The records are to be copied in their entirety, exactly as given.

Records supplied START

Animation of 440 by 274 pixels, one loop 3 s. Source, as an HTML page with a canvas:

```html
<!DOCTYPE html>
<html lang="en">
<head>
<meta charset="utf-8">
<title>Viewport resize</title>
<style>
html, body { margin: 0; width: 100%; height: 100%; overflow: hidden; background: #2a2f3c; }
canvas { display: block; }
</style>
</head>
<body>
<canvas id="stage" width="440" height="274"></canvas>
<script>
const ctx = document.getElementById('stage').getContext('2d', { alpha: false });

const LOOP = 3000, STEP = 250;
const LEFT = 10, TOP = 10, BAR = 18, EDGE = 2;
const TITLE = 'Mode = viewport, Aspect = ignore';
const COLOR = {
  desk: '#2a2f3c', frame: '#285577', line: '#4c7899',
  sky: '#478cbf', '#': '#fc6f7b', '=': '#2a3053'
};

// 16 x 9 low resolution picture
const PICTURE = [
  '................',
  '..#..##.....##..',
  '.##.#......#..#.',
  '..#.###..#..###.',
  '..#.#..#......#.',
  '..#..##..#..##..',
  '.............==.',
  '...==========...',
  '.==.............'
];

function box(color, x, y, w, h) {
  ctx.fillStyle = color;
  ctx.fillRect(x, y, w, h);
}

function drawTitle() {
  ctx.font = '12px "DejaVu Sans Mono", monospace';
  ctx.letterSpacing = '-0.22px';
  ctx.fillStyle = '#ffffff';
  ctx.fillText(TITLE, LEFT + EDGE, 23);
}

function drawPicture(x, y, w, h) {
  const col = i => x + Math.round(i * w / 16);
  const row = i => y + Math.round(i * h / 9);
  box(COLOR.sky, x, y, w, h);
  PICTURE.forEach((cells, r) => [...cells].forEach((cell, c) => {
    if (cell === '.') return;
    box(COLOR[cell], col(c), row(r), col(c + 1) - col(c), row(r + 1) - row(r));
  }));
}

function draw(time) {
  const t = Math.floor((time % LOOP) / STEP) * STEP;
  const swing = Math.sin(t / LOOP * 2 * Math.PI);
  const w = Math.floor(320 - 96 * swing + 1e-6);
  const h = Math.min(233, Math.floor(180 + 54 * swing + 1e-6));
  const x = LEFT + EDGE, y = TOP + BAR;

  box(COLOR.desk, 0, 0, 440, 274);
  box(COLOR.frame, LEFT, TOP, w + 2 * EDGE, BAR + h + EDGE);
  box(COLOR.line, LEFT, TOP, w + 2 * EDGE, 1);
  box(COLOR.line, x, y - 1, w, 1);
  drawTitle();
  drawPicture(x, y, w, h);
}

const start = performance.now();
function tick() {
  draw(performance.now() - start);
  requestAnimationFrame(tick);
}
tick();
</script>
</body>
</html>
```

Records supplied END

→ **Output of the task**:
Animation of 440 by 274 pixels, one loop 3 s. Source, as an HTML page with a canvas:

```html
<!DOCTYPE html>
<html lang="en">
<head>
<meta charset="utf-8">
<title>Viewport resize</title>
<style>
html, body { margin: 0; width: 100%; height: 100%; overflow: hidden; background: #2a2f3c; }
canvas { display: block; }
</style>
</head>
<body>
<canvas id="stage" width="440" height="274"></canvas>
<script>
const ctx = document.getElementById('stage').getContext('2d', { alpha: false });

const LOOP = 3000, STEP = 250;
const LEFT = 10, TOP = 10, BAR = 18, EDGE = 2;
const TITLE = 'Mode = viewport, Aspect = ignore';
const COLOR = {
  desk: '#2a2f3c', frame: '#285577', line: '#4c7899',
  sky: '#478cbf', '#': '#fc6f7b', '=': '#2a3053'
};

// 16 x 9 low resolution picture
const PICTURE = [
  '................',
  '..#..##.....##..',
  '.##.#......#..#.',
  '..#.###..#..###.',
  '..#.#..#......#.',
  '..#..##..#..##..',
  '.............==.',
  '...==========...',
  '.==.............'
];

function box(color, x, y, w, h) {
  ctx.fillStyle = color;
  ctx.fillRect(x, y, w, h);
}

function drawTitle() {
  ctx.font = '12px "DejaVu Sans Mono", monospace';
  ctx.letterSpacing = '-0.22px';
  ctx.fillStyle = '#ffffff';
  ctx.fillText(TITLE, LEFT + EDGE, 23);
}

function drawPicture(x, y, w, h) {
  const col = i => x + Math.round(i * w / 16);
  const row = i => y + Math.round(i * h / 9);
  box(COLOR.sky, x, y, w, h);
  PICTURE.forEach((cells, r) => [...cells].forEach((cell, c) => {
    if (cell === '.') return;
    box(COLOR[cell], col(c), row(r), col(c + 1) - col(c), row(r + 1) - row(r));
  }));
}

function draw(time) {
  const t = Math.floor((time % LOOP) / STEP) * STEP;
  const swing = Math.sin(t / LOOP * 2 * Math.PI);
  const w = Math.floor(320 - 96 * swing + 1e-6);
  const h = Math.min(233, Math.floor(180 + 54 * swing + 1e-6));
  const x = LEFT + EDGE, y = TOP + BAR;

  box(COLOR.desk, 0, 0, 440, 274);
  box(COLOR.frame, LEFT, TOP, w + 2 * EDGE, BAR + h + EDGE);
  box(COLOR.line, LEFT, TOP, w + 2 * EDGE, 1);
  box(COLOR.line, x, y - 1, w, 1);
  drawTitle();
  drawPicture(x, y, w, h);
}

const start = performance.now();
function tick() {
  draw(performance.now() - start);
  requestAnimationFrame(tick);
}
tick();
</script>
</body>
</html>
```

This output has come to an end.